replicate and scale up.
Civil society is riddled with defeated politicians and retired bureaucrats who, having lost their power, influence and privileges, have started NGOs. While they were in power, they did not lift a finger to help them. When these has-beens have nothing better to do, they start NGOs. They give genuine small civil society organisations a bad name. Maybe it is time to revive the debate of the 1980s on the need for a code of conduct for NGOs. The code would expect them to have a simple lifestyle, take a living wage instead of a market wage and observe the laws of the country.
If we are fighting against crony capitalism, we should also fight against cronyism in NGOs. When the Council for Advancement of People’s Action and Rural Technology (CAPART) was closed down and replaced by a Bharat Rural Livelihood Foundation (BRLF) in September 2013, it was done in complete secrecy. The BRLF was never widely publicised and civil society was never invited to contribute to its formation. It is designed to benefit a handful of select organisations — cronyism of the worst kind. It was so much in contrast to the open debate that galvanised the voluntary sector over the code of conduct and which preceded the merger of the People’s Action for Development India (PADI) and the Council for Advancement of Rural Technology (CART) to form CAPART in 1986.

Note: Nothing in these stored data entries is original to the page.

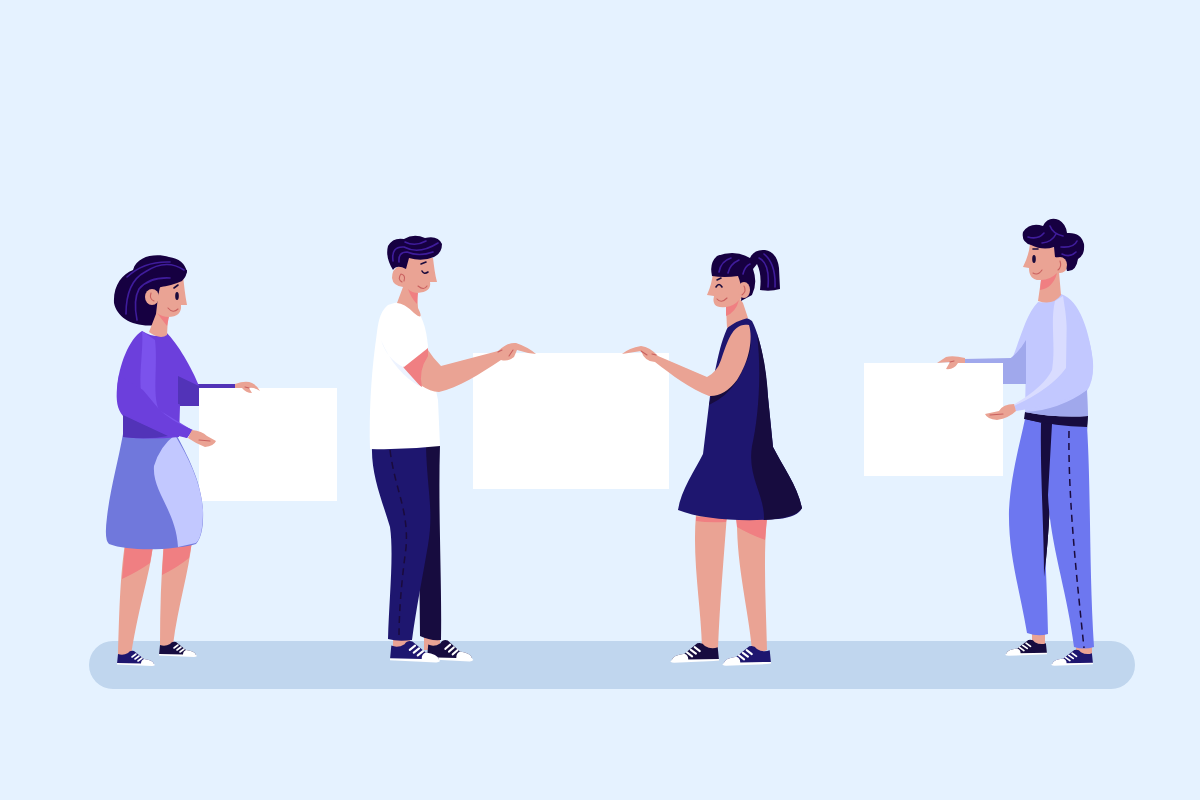
<!DOCTYPE html>
<html lang="en">
<head>
<meta charset="utf-8">
<title>Four people holding blank boards</title>
<style>
:root{
  --sky:#e5f2ff; --floor:#c0d6ee; --white:#fff;
  --skin:#eaa394; --blush:#f07f82; --line:#c9605f;
  --hair:#160041; --strand:#3f1c9c; --ink:#1a0b3c;
  --navy:#1e166f; --night:#170c3f;
  --violet:#6c3fdc; --violet-light:#7b52ec; --violet-dark:#5233b8;
  --skirt:#7078dc; --lilac:#c2c8ff; --lilac-light:#d9dcff; --lilac-dark:#a0a8ec;
  --jeans:#6d77f0;
}
html,body{margin:0;height:100%;overflow:hidden;background:var(--sky)}
svg{display:block;width:1200px;height:800px}
.floor{fill:var(--floor)} .board,.white{fill:var(--white)}
.skin{fill:var(--skin)} .blush{fill:var(--blush)}
.hair{fill:var(--hair)} .ink{fill:var(--ink)}
.navy{fill:var(--navy)} .night{fill:var(--night)}
.violet{fill:var(--violet)} .violet-light{fill:var(--violet-light)} .violet-dark{fill:var(--violet-dark)}
.skirt{fill:var(--skirt)} .lilac{fill:var(--lilac)} .lilac-light{fill:var(--lilac-light)} .lilac-dark{fill:var(--lilac-dark)}
.jeans{fill:var(--jeans)}
.strand,.detail,.brow,.seam,.lace{fill:none;stroke-linecap:round}
.strand{stroke:var(--strand);stroke-width:1.6}
.detail{stroke:var(--line);stroke-width:1.1}
.brow{stroke:var(--ink);stroke-width:1.6}
.seam{stroke:var(--ink);stroke-width:1.5;stroke-dasharray:7 5;stroke-linecap:butt}
.lace{stroke:var(--white);stroke-width:1.6}
</style>
</head>
<body>
<svg viewBox="0 0 1200 800" role="img" aria-label="Four people holding three blank white boards">
<defs>
  <g id="shoe">
    <path d="M1 4Q6 6 11 3Q13 0 17 1L27 9Q36 10 37 14L0 14Z"/>
    <path class="white" d="M27 9Q36 10 37 14L38 15Q37 16 35 16L0 14.5V13L24 13.5Q24 10 27 9Z"/>
    <path class="lace" d="M15 7L19 4M18 9L22 6M21 11L25 8"/>
  </g>
</defs>

<rect class="floor" x="89" y="641" width="1046" height="48" rx="24"/>

<g id="woman-in-skirt">
  <g id="skirt-legs">
    <path class="skin" d="M125 544L153 544C151 570 140 600 131 655Q124 659 118 655C119 620 120 575 125 544Z"/>
    <path class="skin" d="M164 540L192 540C189 572 178 605 173 645Q167 649 160 645C160 610 161 575 164 540Z"/>
    <path class="blush" d="M125 546L153 546L150 563Q139 571 122 579Z"/>
    <path class="blush" d="M164 542L192 542L189 558Q178 567 162 575Z"/>
    <use href="#shoe" class="navy" x="117" y="650"/>
    <use href="#shoe" class="night" x="159" y="641"/>
  </g>
  <path class="violet-dark" d="M166 338C180 350 184 374 197 384L237 384V389L202 390V406L178 406Z"/>
  <rect class="board" x="199" y="388" width="138" height="113"/>
  <path class="skin" d="M235 384Q246 380 252 383Q258 386 260 391Q254 387 249 388L252 393Q246 393 242 388L235 388Z"/>
  <path class="detail" d="M245 387L249 388"/>
  <path class="skirt" d="M123 434L176 434C187 455 201 480 203 510Q204 535 196 544C175 550 130 552 109 544Q104 540 107 517C110 490 118 462 123 434Z"/>
  <path class="lilac" d="M175 435C188 457 201 482 203 510Q203 537 196 543L178 547C176 510 152 492 154 466Q160 446 175 435Z"/>
  <path class="violet" d="M142 331C155 339 165 336 166 332C178 344 192 368 199 386L178 395L180 406L179 437Q148 440 123 437V416C117 409 116 400 117 388C119 365 129 339 142 331Z"/>
  <path class="violet-dark" d="M123 415L168 436Q148 440 123 437ZM178 404L178 376L199 386V406Z"/>
  <path class="violet-light" d="M142 331L155 340C158 365 152 395 159 410L192 430L187 438C170 430 149 415 143 402C137 380 144 350 142 331Z"/>
  <path class="violet" d="M119 375C115 398 118 410 128 416Q155 432 187 438L193 430Q170 421 158 408L143 390Z"/>
  <path class="skin" d="M192 430Q202 431 207 436L216 441Q214 446 205 447Q195 443 188 438Z"/>
  <path class="detail" d="M199 440L210 441"/>
  <path class="hair" d="M133 270C137 255 157 253 169 257Q184 259 187 272L174 288L157 325C134 328 117 318 114 303C113 286 122 274 133 270Z"/>
  <path class="skin" d="M159 288L183 275C184 285 185 295 187 305L181 305Q182 317 168 317L167 335Q160 340 149 332L156 314Z"/>
  <path class="blush" d="M157 313Q162 317 169 317L167 326Z"/>
  <path class="hair" d="M150 268L187 270Q187 276 182 281Q171 286 160 287L157 300L145 285Z"/>
  <ellipse class="skin" cx="152" cy="297" rx="7" ry="8"/>
  <path class="detail" d="M154 301Q149 299 151 293M168 308Q173 314 178 309"/>
  <ellipse class="ink" cx="177" cy="296" rx="1.8" ry="4"/>
  <path class="brow" d="M174 288L178 285"/>
  <path class="strand" d="M184 270Q166 258 145 272Q126 282 126 314M170 278Q149 277 139 289Q133 300 137 320M170 262Q144 261 127 277"/>
</g>

<rect id="centre-board" class="board" x="473" y="353" width="196" height="136"/>

<g id="man-in-tshirt">
  <path class="skin" d="M393 638H410V650H393ZM424 636H440V650H424Z"/>
  <use href="#shoe" class="night" transform="translate(427 639) scale(1.22 1.4)"/>
  <use href="#shoe" class="navy" transform="translate(390 640) scale(1.32 1.4)"/>
  <path class="night" d="M418 445H440C438 510 442 580 441 640Q430 641 420 636Z"/>
  <path class="navy" d="M372 446L426 446C427 490 434 510 428 545C422 580 416 610 412 640Q398 642 388 639C389 600 394 555 390 527C382 500 371 475 372 446Z"/>
  <path class="seam" d="M390 450C395 490 409 510 406 548Q399 600 399 638"/>
  <path class="white" d="M388 305Q402 299 414 306C424 317 428 335 428 352L438 400L440 446Q405 450 370 449C369 415 371 378 375 347C378 330 377 314 388 305Z"/>
  <path class="skin" d="M406 369L428 350Q433 358 441 366L498 351Q508 342 516 343Q528 347 536 354Q526 353 517 350L514 357Q508 362 501 360C480 374 458 388 439 392Q421 391 406 369Z"/>
  <path class="blush" d="M403 367L428 347L428 356Q418 371 422 387Q411 381 403 367Z"/>
  <path class="white" d="M382 312C380 335 390 355 404 367L428 348C425 327 420 310 410 305Z"/>
  <path d="M381 340Q387 359 403 367L421 387Q395 373 381 340Z" fill="#edf3ff"/>
  <path class="detail" d="M498 352L502 350M513 350L509 356"/>
  <path class="skin" d="M399 266L407 255L433 258C434 266 435 275 437 282L430 282Q432 292 417 293L418 308Q425 322 414 313Q404 303 397 303L403 287Q393 286 392 278Q392 269 399 266Z"/>
  <path class="blush" d="M408 289Q412 293 418 293L417 304Q411 298 408 289Z"/>
  <path class="hair" d="M393 270Q385 257 388 246Q393 237 404 239Q414 233 425 238Q438 235 442 244Q442 253 434 257Q422 262 409 258L406 269Q397 264 393 270Z"/>
  <path class="strand" d="M393 261Q391 246 404 247Q419 255 438 243M399 262Q398 252 407 252Q419 257 433 252M405 242Q415 247 426 241"/>
  <path class="detail" d="M402 282Q397 279 401 274Q406 275 404 281M418 286Q424 291 427 286"/>
  <path class="brow" d="M422 271Q424 275 428 272M421 264L426 262"/>
</g>

<g id="woman-in-dress">
  <path class="skin" d="M696 514H727C724 555 720 600 718 648Q710 651 702 648C701 605 692 560 696 514ZM737 514H767C763 560 766 605 767 650Q759 654 752 650C748 607 736 565 737 514Z"/>
  <path class="blush" d="M696 517H727L726 522Q708 523 696 521ZM736 519H767L765 540Q749 534 737 527Z"/>
  <use href="#shoe" class="night" transform="translate(719 642) scale(-1.28 1.3)"/>
  <use href="#shoe" class="navy" transform="translate(771 645) scale(-1.28 1.3)"/>
  <path class="navy" d="M733 319Q743 314 752 321C761 338 766 370 768 397L773 447C782 465 797 485 802 508Q798 517 778 519C740 522 700 519 678 510C681 490 695 470 703 454L710 396C716 370 720 335 733 319Z"/>
  <path class="night" d="M757 334C764 355 767 376 768 397L773 447C782 465 797 485 802 508Q796 518 764 520C765 495 747 477 752 446C758 420 762 375 757 334ZM751 340Q752 373 711 396L709 405Q744 389 751 340Z"/>
  <path class="skin" d="M749 325C753 338 750 360 737 380Q724 397 709 396C690 389 672 375 655 362Q645 362 641 351L622 354Q629 348 641 346Q650 347 658 356L707 377Q717 372 721 360C728 340 733 322 749 325Z"/>
  <path class="detail" d="M641 351L647 355M656 355L652 354"/>
  <path class="skin" d="M713 272L742 269L748 283Q751 297 740 299L743 303L748 318Q738 320 727 328L726 307Q711 309 714 296L707 295Q712 284 713 272Z"/>
  <path class="blush" d="M726 307Q734 306 739 300Q736 312 726 316Z"/>
  <path class="hair" d="M712 276Q709 263 717 256Q735 249 750 258Q754 249 765 250Q777 252 779 268L780 289Q770 292 760 290Q762 274 757 264L753 269Q758 283 752 295L741 301Q743 288 738 276Q724 278 712 276Z"/>
  <ellipse class="skin" cx="744" cy="290" rx="6" ry="8"/>
  <path class="strand" d="M719 272Q721 261 731 258M728 273Q730 264 739 260M743 274Q745 266 750 264M759 258Q770 263 768 287M764 254Q776 264 775 287"/>
  <path class="detail" d="M742 295Q747 291 744 286M717 299Q721 304 727 298"/>
  <path class="brow" d="M716 287Q719 282 722 287M717 280L721 278"/>
</g>

<g id="person-in-sweater">
  <path class="skin" d="M1032 632H1045V648H1032ZM1076 644H1092V656H1076Z"/>
  <use href="#shoe" class="night" transform="translate(1047 639) scale(-1.1 1.05)"/>
  <use href="#shoe" class="navy" transform="translate(1093 649) scale(-1.1 1.05)"/>
  <path class="lilac-dark" d="M1032 320C1022 335 1020 350 1012 358L963 359V363L1002 364V384H1027Z"/>
  <rect class="board" x="864" y="363" width="139" height="113"/>
  <path class="skin" d="M965 358Q953 355 946 357L937 363L950 362L946 369Q954 370 958 363H965Z"/>
  <path class="detail" d="M950 362L954 361"/>
  <path class="night" d="M1026 414L1088 414L1087 430L1052 431C1051 480 1050 530 1044 577L1036 560Z"/>
  <path class="jeans" d="M1025 419L1042 423C1040 480 1046 540 1048 634Q1038 637 1027 633C1020 590 1008 555 1009 510C1011 475 1019 447 1025 419Z"/>
  <path class="night" d="M1041 423L1052 424C1051 480 1050 530 1044 577C1044 530 1040 470 1041 423Z"/>
  <path class="jeans" d="M1052 424L1087 426C1091 490 1089 570 1094 647Q1084 650 1074 647C1067 590 1050 545 1048 495Z"/>
  <path class="night" d="M1025 412L1088 414L1087 427Q1055 426 1024 419Z"/>
  <path class="seam" d="M1069 431C1068 500 1077 580 1084 648"/>
  <path class="lilac" d="M1038 302Q1054 304 1061 294C1080 300 1090 333 1093 363Q1094 380 1087 391L1088 416Q1055 418 1025 412L1026 360L1012 359C1020 340 1026 314 1038 302Z"/>
  <path class="lilac-dark" d="M1087 390L1088 416Q1055 418 1025 412Q1060 410 1087 390ZM1026 340V384H1003V363Q1017 356 1026 340Z"/>
  <path class="lilac-light" d="M1055 301L1063 296Q1069 330 1068 366Q1062 384 1021 408L1013 405Q1044 387 1052 370C1056 345 1050 322 1055 301Z"/>
  <path class="lilac" d="M1067 305C1085 320 1092 345 1093 363Q1093 388 1080 394Q1050 407 1016 411L1014 406Q1051 389 1066 368Z"/>
  <path class="skin" d="M1014 404Q1003 404 999 411L985 414Q987 419 997 420Q1009 418 1016 411Z"/>
  <path class="detail" d="M990 415L1003 414"/>
  <path class="skin" d="M1030 244L1058 248L1066 259Q1070 273 1059 272L1061 295Q1053 306 1038 301L1041 280Q1029 281 1029 268L1023 267Q1029 255 1030 244Z"/>
  <path class="blush" d="M1041 280Q1050 280 1057 273Q1053 288 1040 290Z"/>
  <path class="hair" d="M1031 245Q1021 242 1023 232Q1030 222 1043 226Q1048 216 1059 220Q1066 224 1067 233Q1081 232 1084 244Q1085 255 1078 259Q1076 272 1067 271L1064 259L1055 257L1054 247Q1043 251 1031 245Z"/>
  <ellipse class="skin" cx="1060" cy="265" rx="7" ry="8"/>
  <path class="strand" d="M1028 237Q1038 240 1044 233M1042 243Q1052 242 1056 234M1050 226Q1053 234 1063 236M1061 247Q1074 248 1077 241M1062 254Q1070 258 1076 252"/>
  <path class="detail" d="M1058 270Q1062 267 1060 261M1033 273Q1038 276 1042 270"/>
  <ellipse class="ink" cx="1034" cy="259" rx="1.8" ry="4"/>
  <path class="brow" d="M1033 249L1038 249"/>
</g>
</svg>
</body>
</html>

What needs to be done? Replace the national advisory council (NAC) with a voluntary action commission (VAC). The mandate of the VAC should be to identify the thousands of genuine grassroots groups who have an FCRA registration and submit their report to the home ministry. It is not the job of the home ministry to judge the incredible work of community-based organisations. A lot of effort has gone into the formulation of the BRLF. Let it remain. But demand of the existing management if they have theself-respect to resign en masse and let the new government bring in new members.